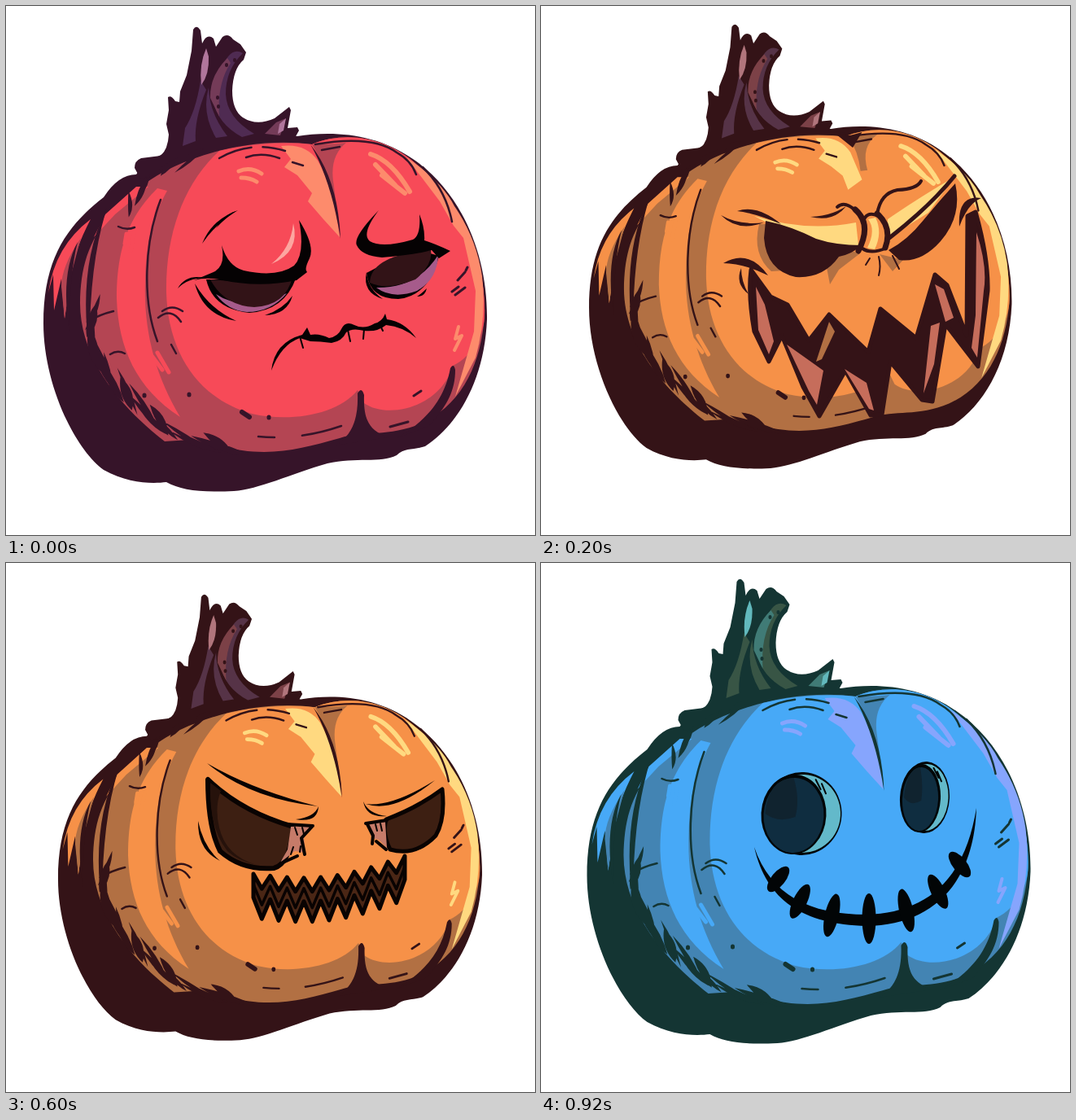
Animation, 650 px wide and 650 px high, one loop 1000 ms. Source, as an HTML page:

```html
<!DOCTYPE html>
<html lang="en">
<head>
<meta charset="utf-8">
<title>Pumpkin moods</title>
<style>
html, body { margin: 0; width: 100%; height: 100%; overflow: hidden; background: #fff; }
svg { display: block; width: 100vw; height: 100vh; }
</style>
</head>
<body>
<svg id="stage" viewBox="0 0 650 650"></svg>
<script>
const STEP = 200;

// Scale, offset and palette of each pumpkin
const orange = { dark: '#341317', main: '#f69148', shade: '#b27043', hi: '#ffd980', stem: '#563347', stem2: '#7c4147', tip: '#b1757c' };
const looks = [
  { fit: [1, 1, 0, 0], crease: true, right: true, face: gloomy,
    dark: '#361429', main: '#f74a58', shade: '#b44553', hi: '#fd8b6c', stem: '#4f2b52', stem2: '#743b58', tip: '#b0769c' },
  { fit: [.953, .956, 15.2, -1.9], crease: false, right: false, face: wicked, ...orange },
  { fit: [.989, .993, 17.5, -.8], crease: false, right: true, face: cheery,
    dark: '#101636', main: '#8c47fb', shade: '#7045b4', hi: '#d67cfd', stem: '#34425a', stem2: '#424a7c', tip: '#7177b4' },
  { fit: [.956, .96, 20, 14], crease: true, right: true, face: menacing, ...orange },
  { fit: [1, 1, 10.5, -6], crease: true, right: true, face: stitched,
    dark: '#143533', main: '#47a9f7', shade: '#4384b3', hi: '#86a5fd', stem: '#385545', stem2: '#407b76', tip: '#62b9bd' }
];

const fill = (d, c) => `<path d="${d}" fill="${c}"/>`;
const line = (d, c, w = 2.5, dash = 'none') =>
  `<path d="${d}" fill="none" stroke="${c}" stroke-width="${w}" stroke-dasharray="${dash}" stroke-linecap="round" stroke-linejoin="round"/>`;
const edged = (d, c, s, w) =>
  `<path d="${d}" fill="${c}" stroke="${s}" stroke-width="${w}" stroke-linejoin="round"/>`;
const oval = (x, y, rx, ry, turn, c) =>
  `<ellipse cx="${x}" cy="${y}" rx="${rx}" ry="${ry}" transform="rotate(${turn} ${x} ${y})" fill="${c}"/>`;
const range = (n, f) => Array.from({ length: n }, (_, i) => f(i));

function seeded(seed) {
  return () => (seed = seed * 16807 % 2147483647) / 2147483647;
}

// Stroke that swells in the middle and tapers at both ends
function blade(x0, y0, cx, cy, x1, y1, w) {
  const len = Math.hypot(x1 - x0, y1 - y0);
  const nx = -(y1 - y0) / len * w * 1.4, ny = (x1 - x0) / len * w * 1.4;
  return `M${x0},${y0}Q${cx + nx},${cy + ny} ${x1},${y1}Q${cx - nx},${cy - ny} ${x0},${y0}Z`;
}

// Point on the ellipse that follows the left edge of the flesh
function rim(deg, r) {
  const a = deg * Math.PI / 180;
  return [300 + 205 * r * Math.cos(a), 360 + 190 * r * Math.sin(a)];
}

// Tapered cuts running along that edge
function hatch(from, to, n, sweep, width, seed) {
  const rnd = seeded(seed);
  return range(n, i => {
    const a = from + (to - from) * i / (n - 1), depth = .9 + .08 * rnd(), reach = sweep * (.6 + .6 * rnd());
    return blade(...rim(a, depth), ...rim(a - reach * .55, depth + .03), ...rim(a - reach, 1.01), width * (.5 + rnd()));
  }).join('');
}

const hull = 'M160,207C190,165 300,150 358,160C400,153 455,156 500,188C560,229 592,306 591,385C588,460 555,515 515,541' +
  'C500,546 490,542 480,552C460,562 430,554 395,562C350,575 310,594 280,596C240,598 215,595 197,585' +
  'C180,587 150,587 120,570C85,545 46,465 46,390C46,310 75,270 120,235Q138,207 160,207Z';

const stemHull = 'M230,29Q234,22 239,30L241,46Q247,33 255,40L258,50L266,38Q273,33 279,41L288,47L295,57L292,66' +
  'Q279,77 278,104Q278,128 291,137Q308,148 330,138L348,124L350,128L346,150L358,149L360,153L355,162L376,165L380,175L300,195L165,212' +
  'L158,199Q158,190 166,187L190,184Q199,176 200,158L197,145L200,128L199,112Q203,109 208,117L213,118L214,105L222,85L228,55Z';

const flesh = 'M168,220C215,185 300,160 376,170C420,152 470,163 505,195C560,238 590,315 588,380C584,440 560,490 510,513' +
  'C470,530 440,521 410,531C360,545 320,556 260,540L225,533L195,535C150,500 91,440 91,365C92,310 105,270 168,220Z';

const front = 'M262,178C215,222 196,285 197,352C199,425 235,482 302,501C350,512 408,502 432,472L440,488' +
  'C470,509 535,492 549,442C575,430 588,400 588,380C590,315 560,238 505,195C470,163 420,152 376,170Q320,165 262,178Z';

const creases = 'M380,170Q450,158 480,180Q498,190 504,207M512,198Q540,225 548,265M190,238C170,290 167,362 186,412' +
  'M100,388Q115,379 132,375M128,428q9,-6 18,-1M187,383q16,-13 28,5M192,375q12,-9 25,0M138,271q10,5 20,1M203,416l6,11';

function body(k) {
  let s = fill(hull, k.dark) + fill(stemHull, k.dark);

  // Flesh: shadow first, lit areas over it
  s += fill('M104,262Q60,295 52,352L58,330L59,374L68,335L72,384L80,330Q84,300 104,262Z', k.main);
  s += fill('M92,285Q68,320 68,345L72,384L80,330Z', k.shade);
  s += fill(flesh, k.shade);
  s += fill('M186,224C147,262 136,305 136,360C138,420 160,470 214,505C184,455 169,400 171,340C172,290 180,260 198,227Z', k.main);
  s += fill('M122,256L108,284L134,256L175,222L160,222Z', k.main);
  s += fill(front, k.main);
  s += line('M158,276l-5,26M148,280l-2,12M180,431l12,16M186,426l14,24', k.main, 5);

  // Highlights
  s += fill('M338,172Q368,168 383,190' + (k.crease ? 'Q402,222 410,284L390,262L371,240L376,230' : 'L398,225L380,238L373,220') +
    'L358,208L342,198L350,188Z', k.hi);
  s += fill('M492,186Q535,215 551,246Q578,285 585,332Q591,382 577,432L552,480L575,400L577,350L562,285L550,270L533,240Z', k.hi);
  s += line('M286,203Q300,197 314,206M289,211Q300,211 308,216', k.hi, 5);
  s += line('M448,182Q474,190 496,228M454,195L478,220M462,208L490,230', k.hi, 6);
  if (k.right) s += line('M556,394l-4,15l8,-4l-9,18', k.hi, 4);

  // Grooves and hatching
  if (k.crease) {
    s += fill('M376,170Q402,170 418,168Q398,184 402,215L411,282Q406,220 376,170Z', k.shade);
    s += fill(blade(374, 170, 404, 214, 411, 286, 3), k.dark);
    s += fill('M432,476Q437,467 440,478C439,508 446,522 470,530L405,540C427,526 433,505 432,476Z', k.dark);
  } else {
    s += fill('M380,170Q405,168 418,167Q396,182 405,213L396,214Q393,188 380,170Z', k.shade);
    s += fill('M366,168L384,168L398,164L386,184Z', k.dark);
  }
  if (k.right) {
    s += fill('M546,445Q550,438 552,447C552,475 540,493 520,516L480,531C512,512 538,488 546,445Z', k.dark);
    s += line('M548,351l8,-6M552,355l12,-9M555,337l9,-10M565,325l2,-4M501,479l9,-6', k.dark, 3);
    s += line('M472,517l22,-6', k.dark, 3);
  }
  s += line(creases, k.dark);
  s += line('M262,187Q300,165 343,178M295,186Q314,179 336,187M352,192l13,4M388,177l22,-4', k.dark, 2.5, '42 14');
  s += line('M310,529Q360,534 412,516', k.dark, 2.5, '20 34 60');
  s += line('M290,499l9,6', k.dark, 6) + line('M170,478v1M225,477v1M323,505v1', k.dark, 5);
  s += fill(blade(124, 248, 94, 320, 103, 430, 5) + blade(88, 290, 72, 330, 78, 400, 4), k.dark);
  s += fill(hatch(182, 108, 20, 20, 6, 77), k.dark) + fill(hatch(216, 246, 7, -12, 4, 31), k.dark);

  // Stem
  s += fill('M291,58Q281,52 273,62Q253,88 254,115Q260,145 290,161L305,157Q271,137 270,108Q270,78 291,58Z', k.stem);
  s += fill('M272,64Q250,86 251,113L262,136Q259,96 276,70Z', k.stem2);
  s += fill('M239,92Q233,130 220,150L217,172L233,166Q231,140 246,103Z', k.stem);
  s += fill('M249,100Q240,132 258,162L272,160Q250,132 249,100Z', k.stem);
  s += fill('M246,52Q237,72 240,97Q250,84 249,62Z', k.tip);
  s += fill('M344,138L332,143L318,157L337,159Z', k.stem2) + fill('M344,138L336,145L334,157L341,153Z', k.tip);
  s += line('M271,72v1M281,66v1M260,112v1M261,123v1', k.dark, 4) + line('M258,132Q264,146 275,154', k.dark, 3);

  const [sx, sy, tx, ty] = k.fit;
  return `<g transform="matrix(${sx} 0 0 ${sy} ${tx} ${ty})">${s}</g>`;
}

function gloomy() {
  const ink = '#050203', pupil = '#321317', lid = '#a65b8b';
  return fill('M246,336Q254,372 299,377Q342,374 356,335Z', ink) +
    fill('M258,354Q290,376 345,353Q326,376 296,376Q272,374 258,354Z', lid) +
    fill('M251,336Q300,342 352,333Q344,368 305,370Q268,368 251,336Z', pupil) +
    fill('M231,337L257,326Q270,318 265,294Q273,320 292,325Q333,334 354,319Q368,304 360,263Q380,295 373,310Q366,324 370,327L357,337Q310,347 262,336Q245,333 231,337Z', ink) +
    fill(blade(211, 347, 222, 332, 244, 334, 2), ink) + fill(blade(232, 341, 246, 376, 283, 387, 4), ink) +
    fill(blade(318, 380, 343, 376, 352, 356, 3), ink) +
    fill(blade(241, 292, 255, 265, 285, 251, 2.5), ink) + fill(blade(258, 273, 270, 257, 283, 252, 1.5), ink) +
    fill('M353,267Q362,302 326,317Q350,298 353,267Z', '#fda6a0') +
    fill('M443,328Q447,360 482,360Q520,356 532,307L500,298Z', ink) +
    fill('M455,346Q505,347 531,306Q530,336 505,350Q475,361 455,346Z', lid) +
    fill('M447,340Q448,306 522,300Q525,318 503,336Q468,350 447,340Z', pupil) +
    fill('M458,251Q426,284 431,294Q437,307 462,309Q502,306 523,300L532,310L546,301Q527,292 514,288Q515,273 508,256Q510,282 500,287Q462,298 447,289Q436,280 458,251Z', ink) +
    fill(blade(443, 327, 441, 350, 463, 360, 3), ink) + fill(blade(505, 357, 513, 355, 517, 347, 2), ink) +
    fill('M326,448Q330,413 364,404L370,395L374,404Q385,402 397,408Q408,406 412,397Q417,386 428,392Q440,398 453,390Q462,388 466,378L468,385Q490,388 504,408Q488,394 467,392Q456,401 440,399Q425,395 418,401Q413,412 400,414Q386,412 374,412L361,408Q338,416 326,448Z', ink) +
    line('M361,406l4,14M420,398l3,14M440,397l-1,12M459,391l4,8', ink, 2);
}

function wicked(k) {
  const ink = k.dark, gum = '#c66d5b';
  let s = fill('M350,316L378,300L392,304L366,324L355,342ZM416,305L445,312L432,326Z', k.shade);
  s += fill('M268,268Q259,305 283,326L300,325Q276,300 280,268Z', k.shade);
  s += fill('M262,258Q325,278 387,266L390,294Q335,298 262,258ZM426,262Q462,237 508,210L476,254L425,286Z', k.hi);
  s += fill('M276,264Q306,270 338,286Q362,294 394,294Q382,305 366,308Q347,335 313,333Q277,325 274,285Z', ink);
  s += fill('M509,218Q518,258 491,289Q467,316 440,312L427,300Q450,288 470,263Q489,240 509,218Z', ink);
  s += fill(blade(241, 252, 264, 249, 295, 268, 4), ink) + fill(blade(221, 257, 243, 274, 274, 266, 3), ink);
  s += fill(blade(331, 259, 358, 262, 375, 246, 3), ink) + line('M364,247Q373,239 386,251', ink, 4);
  s += fill('M392,256Q402,246 416,255Q432,280 414,301L394,300Z', k.main) + fill('M402,262Q412,275 401,297L410,299Q420,278 411,260Z', k.hi);
  s += line('M386,250Q407,268 390,301M413,255Q432,272 423,297', ink, 7) + line('M397,262Q402,252 414,258M395,298Q405,305 423,298', ink, 4);
  s += line('M413,256Q417,230 438,226Q462,225 467,215', ink, 4) + line('M428,285Q478,246 508,209', ink, 5);
  s += line('M415,308Q418,320 415,331M404,310l-5,8M432,307l8,16', ink, 2);
  s += fill(blade(224, 316, 252, 307, 279, 331, 7), ink) + fill(blade(514, 271, 518, 237, 541, 236, 6), ink);
  s += fill(blade(246, 322, 242, 340, 255, 354, 3), ink);

  // Jaw
  s += edged('M258,324L282,357L303,367L329,411L354,379L402,425L417,372L461,408L484,330L499,343L523,405L524,258L534,253' +
    'Q550,310 549,350L537,443L497,391L481,486L468,484L429,437L419,502L405,503L374,448L342,504L322,468L296,405L280,437L262,400Q254,355 258,324Z', ink, ink, 5);
  s += fill('M264,345L275,367L286,412L280,428L267,398ZM302,416L333,438L347,448L339,490L329,473ZM373,446L400,463L409,497L403,495ZM479,393L490,389L483,440L470,476ZM535,278Q549,320 544,350L536,432L529,420L534,380Z', gum);
  s += fill('M484,342L495,348L507,383L497,388Z', gum) + fill('M354,388L361,400L345,434L338,437Z', k.shade);
  return s;
}

function cheery(k) {
  const ink = k.dark, edge = '#6c61c5';
  let s = fill('M318,374Q390,406 505,360L486,390L370,405L310,398Z', k.shade);
  s += line('M305,246C311,196 344,190 370,207L391,226', k.hi, 7);
  s += line('M300,262C302,190 340,174 374,194Q396,208 405,232M310,230Q324,195 356,206', ink, 3.5);
  s += line('M420,190Q455,176 490,205Q505,218 510,232', k.hi, 6) + line('M413,206Q430,184 466,198Q488,208 496,230', ink, 3);
  s += fill('M386,168L402,168L397,190Z', ink);
  for (const [x, y, rx, turn] of [[358, 291, 45, -10], [457, 255, 39, -17]]) {
    s += oval(x, y, rx, 62, turn, ink) + oval(x + 2, y, rx - 4, 57, turn, edge) + oval(x - 4, y, rx - 4, 60, turn, ink);
  }
  s += fill('M432,304Q446,345 444,377Q465,340 432,304Z', k.shade) + fill(blade(431, 304, 457, 340, 444, 377, 4), ink);
  s += fill('M246,328Q241,362 264,377L268,340Z', k.shade) + line('M240,329Q268,318 320,336', k.shade, 6);
  s += fill(blade(249, 330, 243, 363, 263, 376, 4), ink) + fill(blade(246, 326, 260, 324, 285, 337, 5), ink);
  s += edged('M266,338L291,330L325,348L317,391L302,397Q335,406 367,405L372,382Q425,393 463,375L478,371L486,389Q500,386 509,377' +
    'Q493,355 508,344Q505,310 516,275L524,266Q549,292 552,338Q550,412 524,456L511,425L475,432L488,473Q455,495 413,492L407,443L368,438L359,482Q282,438 266,338Z', ink, ink, 3);
  s += fill('M314,357L321,352L312,387L302,389ZM351,438L362,440L355,473L346,469Z', edge);
  s += fill('M527,290Q553,345 525,447L517,426Q538,370 527,290Z', edge);
  s += fill('M459,433L469,431L481,469Q450,485 418,484L417,477Q445,477 469,466Z', edge);
  s += line('M506,287Q513,258 525,260Q538,268 546,292', ink, 3);
  return s;
}

function menacing() {
  const ink = '#090302', iris = '#3d1f12', flesh = '#c67b69';
  const teeth = 18;
  // Zigzag from one mouth corner to the other, rising to the right
  const zigzag = (y, up, down) => range(teeth + 1, i =>
    [304 + 186 * i / teeth, y - 22 * i / teeth + 14 * Math.sin(Math.PI * i / teeth) + (i % 2 ? down : -up)]);
  const top = zigzag(390, 8, 9), mid = zigzag(406, 11, 13), low = zigzag(416, 5, 20);
  return edged('M248,266Q248,325 263,354Q290,378 329,375Q349,370 353,324Q290,306 248,266Z', iris, ink, 6) +
    fill('M251,270Q249,325 272,354Q285,366 308,371Q270,360 262,325Q256,300 264,280Z', '#26120b') +
    fill('M350,324L376,322L366,338L368,356L355,354L337,368L346,352Z', flesh) +
    line('M345,321L377,323M376,324l-13,14l4,20M338,369l20,-9', ink, 4) +
    line('M355,325l3,9M364,325l2,8M350,358l3,-9M361,355l1,-7', ink, 2) +
    fill(blade(247, 246, 301, 284, 383, 299, 4), ink) + fill(blade(384, 299, 381, 316, 356, 315, 3), ink) +
    fill(blade(236, 317, 239, 351, 263, 366, 3), ink) +
    edged('M467,315Q505,301 536,278Q540,315 528,335Q503,361 472,352Q462,333 467,315Z', iris, ink, 5) +
    fill('M446,320L466,318L468,350L458,340L449,338Z', flesh) +
    line('M442,320L468,316M444,321l7,14l-1,10M467,352l-12,-10', ink, 4) + line('M454,321l2,8M460,320l2,9', ink, 2) +
    fill(blade(442, 296, 475, 304, 527, 267, 3), ink) + fill(blade(439, 293, 444, 311, 468, 311, 2), ink) +
    edged(`M${top.join('L')}L${low.reverse().join('L')}Z`, '#4a2615', ink, 5) + line('M' + mid.join('L'), ink, 3.5);
}

function stitched() {
  const ink = '#020506', glow = '#63b9ca', iris = '#0f2d40';
  const eye = (x, y, rx, ry, shift) =>
    oval(x, y, rx, ry, 3, ink) + oval(x + 1, y, rx - 2.5, ry - 3, 3, glow) +
    oval(x - shift, y + 1, rx - shift + 1, ry - 2, 3, ink) +
    oval(x - shift, y + 2, rx - shift - 2, ry - 5, 3, iris) +
    fill(`M${x - rx + 4},${y}Q${x - rx + 8},${y - ry + 8} ${x - shift},${y - ry + 7}Q${x - 2},${y - ry * .35} ${x - shift * .8},${y + 4}Q${x - rx * .6},${y + 12} ${x - rx + 4},${y}Z`, '#10232f') +
    line(`M${x + rx * .35},${y - ry * .82}l6,12M${x + rx * .5},${y - ry * .72}l5,12`, ink, 2);
  const stitches = range(7, n => {
    const i = n - 3, a = i * 22 * Math.PI / 180;
    return oval(403 + 122 * Math.sin(a), 340 + 97 * Math.cos(a) - 3 * i, 8.5, 31 - 4 * Math.abs(i), -13 * i, ink);
  });
  return eye(320.5, 308, 49, 51, 10) + eye(472, 288, 30, 44, 6) +
    fill('M262,349C282,408 330,432 400,432C470,430 520,394 535,301C532,395 480,445 400,446C322,444 277,415 262,349Z', ink) +
    stitches.join('');
}

const stage = document.getElementById('stage');
stage.innerHTML = looks.map(k => `<g>${body(k)}${k.face(k)}</g>`).join('');
const poses = [...stage.children];

function draw() {
  const now = Math.floor(performance.now() / STEP) % poses.length;
  poses.forEach((g, i) => { g.style.display = i === now ? '' : 'none'; });
  requestAnimationFrame(draw);
}
draw();
</script>
</body>
</html>
```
====================
**Your task**: Your task is to copy each line of the entries that includes the word "draw".

**Answer box**:
function draw() {
  requestAnimationFrame(draw);
draw();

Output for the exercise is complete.